• Problem to solve: From the records, return each line that has the word "style" in it.
■ ■ ■ ■ ■ ■ ■
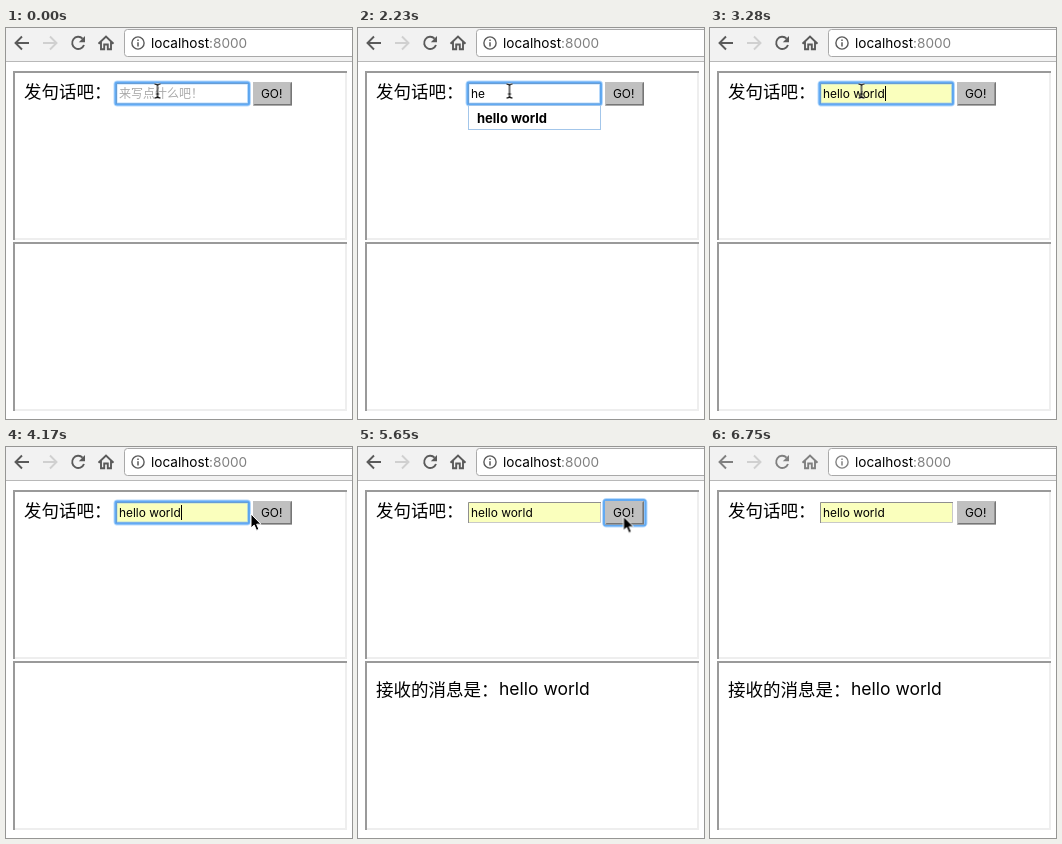
Animation, 346 px wide and 391 px high, one loop 6850 ms. Source, as an HTML page:

```html
<!DOCTYPE html>
<html lang="zh-CN">
<head>
<meta charset="utf-8">
<title>localhost:8000</title>
<style>
html, body { margin: 0; width: 100%; height: 100%; overflow: hidden; background: #fff; }
svg { display: block; width: 346px; height: 391px; }
text { font-family: Inter, Roboto, sans-serif; white-space: pre; }
.cjk { font-family: "Noto Sans CJK SC", "Noto Sans CJK", sans-serif; font-size: 17.5px; }
.latin { font-size: 17.5px; }
.url { font-size: 13.6px; }
.field { font-size: 11.9px; }
.hint { font-family: "Noto Sans CJK SC", "Noto Sans CJK", sans-serif; font-size: 12px; fill: #a9a9a9; }
.option { font-size: 13px; font-weight: 700; }
.icon { fill: none; stroke: #5a5a5a; stroke-width: 1.9; }
.line { fill: none; stroke-width: 2; }
.glow { fill: none; stroke: #62adf8; stroke-width: 4; opacity: .45; }
.halo { fill: none; stroke: #4d9ff2; stroke-width: 2; opacity: .8; }

/* every change is a hard cut in one shared loop */
.t { animation: 6850ms step-end infinite; }
#hint { animation-name: hint; }
#h { animation-name: h; }
#he { animation-name: he; }
#hello { animation-name: filled; }
#yellow { animation-name: filled; }
#menu { animation-name: menu; }
#pick { animation-name: pick; }
#focus { animation-name: focus; }
#goFocus { animation-name: go-focus; }
#caret { animation-name: caret; }
#reply { animation-name: reply; }
#beam { animation-name: beam; }
#arrow { animation-name: arrow; }
#icons { animation-name: icons; }

@keyframes hint { 0% { visibility: visible } 8.759%, 100% { visibility: hidden } }
@keyframes h { 0% { visibility: hidden } 8.759% { visibility: visible } 10.802%, 100% { visibility: hidden } }
@keyframes he { 0% { visibility: hidden } 10.802% { visibility: visible } 39.124%, 100% { visibility: hidden } }
@keyframes filled { 0% { visibility: hidden } 39.124%, 100% { visibility: visible } }
@keyframes menu { 0% { visibility: hidden } 8.759% { visibility: visible } 47.883%, 100% { visibility: hidden } }
@keyframes pick { 0% { visibility: hidden } 39.124% { visibility: visible } 47.883%, 100% { visibility: hidden } }
@keyframes focus { 0% { visibility: visible } 69.489%, 100% { visibility: hidden } }
@keyframes go-focus { 0% { visibility: hidden } 69.489% { visibility: visible } 98.54%, 100% { visibility: hidden } }
@keyframes reply { 0% { visibility: hidden } 71.532%, 100% { visibility: visible } }
@keyframes icons { 0% { opacity: 1 } 98.54%, 100% { opacity: .75 } }
@keyframes caret {
  0% { visibility: hidden; transform: translateX(113px) }
  6.569% { visibility: visible; transform: translateX(113px) }
  8.759% { visibility: visible; transform: translateX(120px) }
  10.802% { visibility: visible; transform: translateX(127px) }
  19.562% { visibility: hidden; transform: translateX(127px) }
  26.131% { visibility: visible; transform: translateX(127px) }
  32.554% { visibility: hidden; transform: translateX(127px) }
  47.883% { visibility: visible; transform: translateX(175px) }
  54.452% { visibility: hidden; transform: translateX(175px) }
  60.875% { visibility: visible; transform: translateX(175px) }
  69.489%, 100% { visibility: hidden; transform: translateX(175px) }
}
@keyframes beam {
  0% { visibility: visible; transform: translate(151.5px, 63px) }
  56.496% { visibility: visible; transform: translate(176.5px, 62px) }
  58.686% { visibility: visible; transform: translate(196.5px, 74px) }
  60.875%, 100% { visibility: hidden; transform: translate(196.5px, 74px) }
}
@keyframes arrow {
  0% { visibility: hidden; transform: translate(245px, 67px) }
  60.875% { visibility: visible; transform: translate(245px, 67px) }
  62.919% { visibility: visible; transform: translate(263px, 64px) }
  65.109% { visibility: visible; transform: translate(265.5px, 65.5px) }
  82.481% { visibility: visible; transform: translate(265.5px, 69.5px) }
  84.525% { visibility: visible; transform: translate(316px, 248.5px) }
  86.715% { visibility: visible; transform: translate(330px, 353.5px) }
  88.905% { visibility: visible; transform: translate(331.5px, 377px) }
  91.094% { visibility: visible; transform: translate(326px, 389.5px) }
  93.138%, 100% { visibility: hidden; transform: translate(326px, 389.5px) }
}
</style>
</head>
<body>
<svg viewBox="0 0 346 391">
  <defs>
    <g id="pane">
      <path class="line" stroke="#eee" d="M333 0V168H0"/>
      <path class="line" stroke="#9a9a9a" d="M1 169V1H334"/>
    </g>
  </defs>

  <!-- toolbar -->
  <rect width="346" height="33" fill="#f2f2f2"/>
  <rect y="33" width="346" height="1" fill="#b8b8b8"/>
  <rect x="118.5" y="1.5" width="240" height="27" rx="3" fill="#fff" stroke="#a9a9a9"/>
  <path class="icon" style="stroke:#d0d0d0" d="M37 15H50M44 8.5L50.5 15L44 21.5"/>
  <g id="icons" class="t">
    <path class="icon" d="M23 15H10M16 8.5L9.5 15L16 21.5"/>
    <path class="icon" d="M76.6 10.6A6.1 6.1 0 1 0 78 17"/>
    <path fill="#5a5a5a" d="M79 8V14.2H72.8Z"/>
    <path class="icon" stroke-width="1.7" d="M92.5 15.8L100 8.6L107.5 15.8M95 14V21.2H98.2V16.5H101.8V21.2H105V14"/>
    <circle class="icon" style="stroke-width:1.4" cx="132" cy="15" r="6.1"/>
    <path class="icon" style="stroke-width:1.5" d="M132 14.2V18.4M132 11.4V12.9"/>
  </g>
  <text class="url" x="145" y="20">localhost<tspan fill="#808080">:8000</tspan></text>

  <!-- panes -->
  <use href="#pane" x="7" y="43"/>
  <use href="#pane" x="7" y="214"/>

  <!-- form -->
  <text class="cjk" x="18" y="70.3">发句话吧：</text>
  <rect x="110" y="55" width="133" height="21" fill="#fff"/>
  <rect id="yellow" class="t" x="110" y="55" width="133" height="21" fill="#faffbd"/>
  <path fill="none" stroke="#c9c9c9" d="M242.5 55V75.5H110"/>
  <path fill="none" stroke="#8f8f8f" d="M110.5 76V55.5H243"/>
  <g id="focus" class="t">
    <rect class="glow" x="109.5" y="54.5" width="133.5" height="22" rx="2"/>
    <rect class="halo" x="109.5" y="54.5" width="133.5" height="22" rx="1.5"/>
  </g>
  <text id="hint" class="hint t" x="113" y="70">来写点什么吧！</text>
  <text id="h" class="field t" x="113" y="70">h</text>
  <text id="he" class="field t" x="113" y="70">he</text>
  <text id="hello" class="field t" x="113" y="70">hello world</text>
  <rect id="caret" class="t" y="58" width="1" height="15"/>

  <g id="goFocus" class="t">
    <rect class="glow" x="246" y="53" width="41.5" height="25.5" rx="2.5"/>
    <rect class="halo" x="246" y="53" width="41.5" height="25.5" rx="2"/>
  </g>
  <rect x="247" y="54" width="39" height="23.5" fill="#c0c0c0"/>
  <path fill="#767676" d="M286 54V77.5H247L248.6 75.9H284.4V55.6Z"/>
  <text class="field" x="255" y="70">GO!</text>

  <!-- suggestions -->
  <g id="menu" class="t">
    <rect x="110.5" y="77.5" width="132" height="24" fill="#fff" stroke="#a3c6ea"/>
    <rect id="pick" class="t" x="111" y="78" width="131" height="23" fill="#cdcdcd"/>
    <text class="option" x="119" y="95">hello world</text>
  </g>

  <!-- received message -->
  <g id="reply" class="t">
    <text class="cjk" x="18" y="248.8">接收的消息是：</text>
    <text class="latin" x="141" y="248.3">hello world</text>
  </g>

  <!-- pointers -->
  <g id="beam" class="t" fill="none">
    <path stroke="#fff" stroke-width="2.4" opacity=".6" d="M-3-7Q0-7 0-5Q0-7 3-7M0-5V5M-3 7Q0 7 0 5Q0 7 3 7"/>
    <path stroke="#000" stroke-width="1.1" d="M-3-7Q0-7 0-5Q0-7 3-7M0-5V5M-3 7Q0 7 0 5Q0 7 3 7M-1.5 3H1.5"/>
  </g>
  <path id="arrow" class="t" stroke="#fff" stroke-width="1" d="M0 0V14L3.2 11.1L5.5 16.4L7.9 15.3L5.7 10.2H10Z"/>
</svg>
</body>
</html>
```
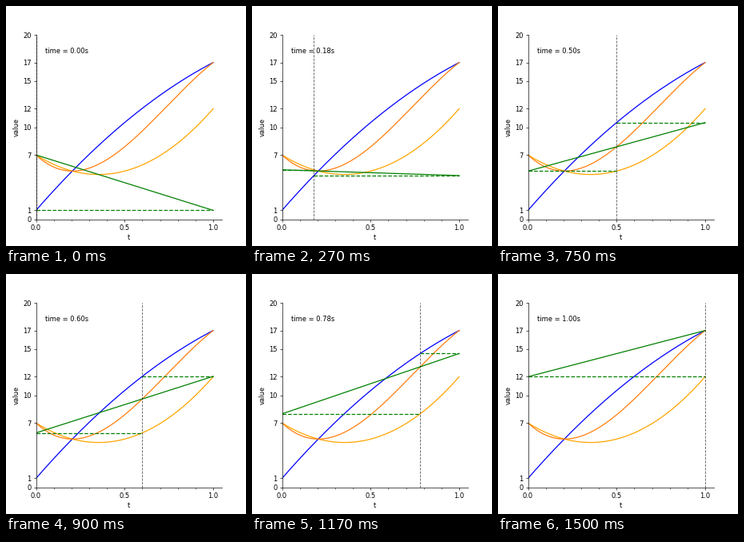
A matplotlib script for the animation above (1530 ms loop, 300 by 300 pixels).

```python
import numpy as np
import matplotlib.pyplot as plt
from matplotlib.animation import FuncAnimation
from matplotlib.ticker import MultipleLocator

FRAMES = 51
POINTS = [7, 1, 12, 17]


def bezier(points, t):
    """De Casteljau evaluation of scalar control values."""
    if len(points) == 1:
        return points[0] + 0 * t
    return (1 - t) * bezier(points[:-1], t) + t * bezier(points[1:], t)


def low(t):
    return bezier(POINTS[:3], t)


def high(t):
    return bezier(POINTS[1:], t)


fig, ax = plt.subplots(figsize=(5, 5), dpi=60)
ax.set(xlim=(0, 1.05), ylim=(0, 20), xlabel="t", ylabel="value")
ax.set_xticks([0, 0.5, 1])
ax.set_yticks([0, 1, 7, 10, 12, 15, 17, 20])
ax.xaxis.set_minor_locator(MultipleLocator(0.1))
ax.spines[["top", "right"]].set_visible(False)

ts = np.linspace(0, 1, 201)
ax.plot(ts, low(ts), color="orange")
ax.plot(ts, high(ts), color="blue")
ax.plot(ts, bezier(POINTS, ts), color="tab:orange")

blend, = ax.plot([], [], color="green")
low_level, = ax.plot([], [], "--", color="green")
high_level, = ax.plot([], [], "--", color="green")
cursor = ax.axvline(0, color="black", alpha=0.65, lw=1, ls="--")
label = ax.text(0.05, 18, "")


def update(frame):
    t = frame / (FRAMES - 1)
    a, b = low(t), high(t)
    blend.set_data([0, 1], [a, b])
    low_level.set_data([0, t], [a, a])
    high_level.set_data([t, 1], [b, b])
    cursor.set_xdata([t, t])
    label.set_text(f"time = {t:.2f}s")
    return blend, low_level, high_level, cursor, label


anim = FuncAnimation(fig, update, frames=FRAMES, interval=30, repeat=True)
plt.show()
```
■ ■ ■ ■ ■ ■ ■
• Exercise answer:
<style>
</style>
  <path class="icon" style="stroke:#d0d0d0" d="M37 15H50M44 8.5L50.5 15L44 21.5"/>
    <circle class="icon" style="stroke-width:1.4" cx="132" cy="15" r="6.1"/>
    <path class="icon" style="stroke-width:1.5" d="M132 14.2V18.4M132 11.4V12.9"/>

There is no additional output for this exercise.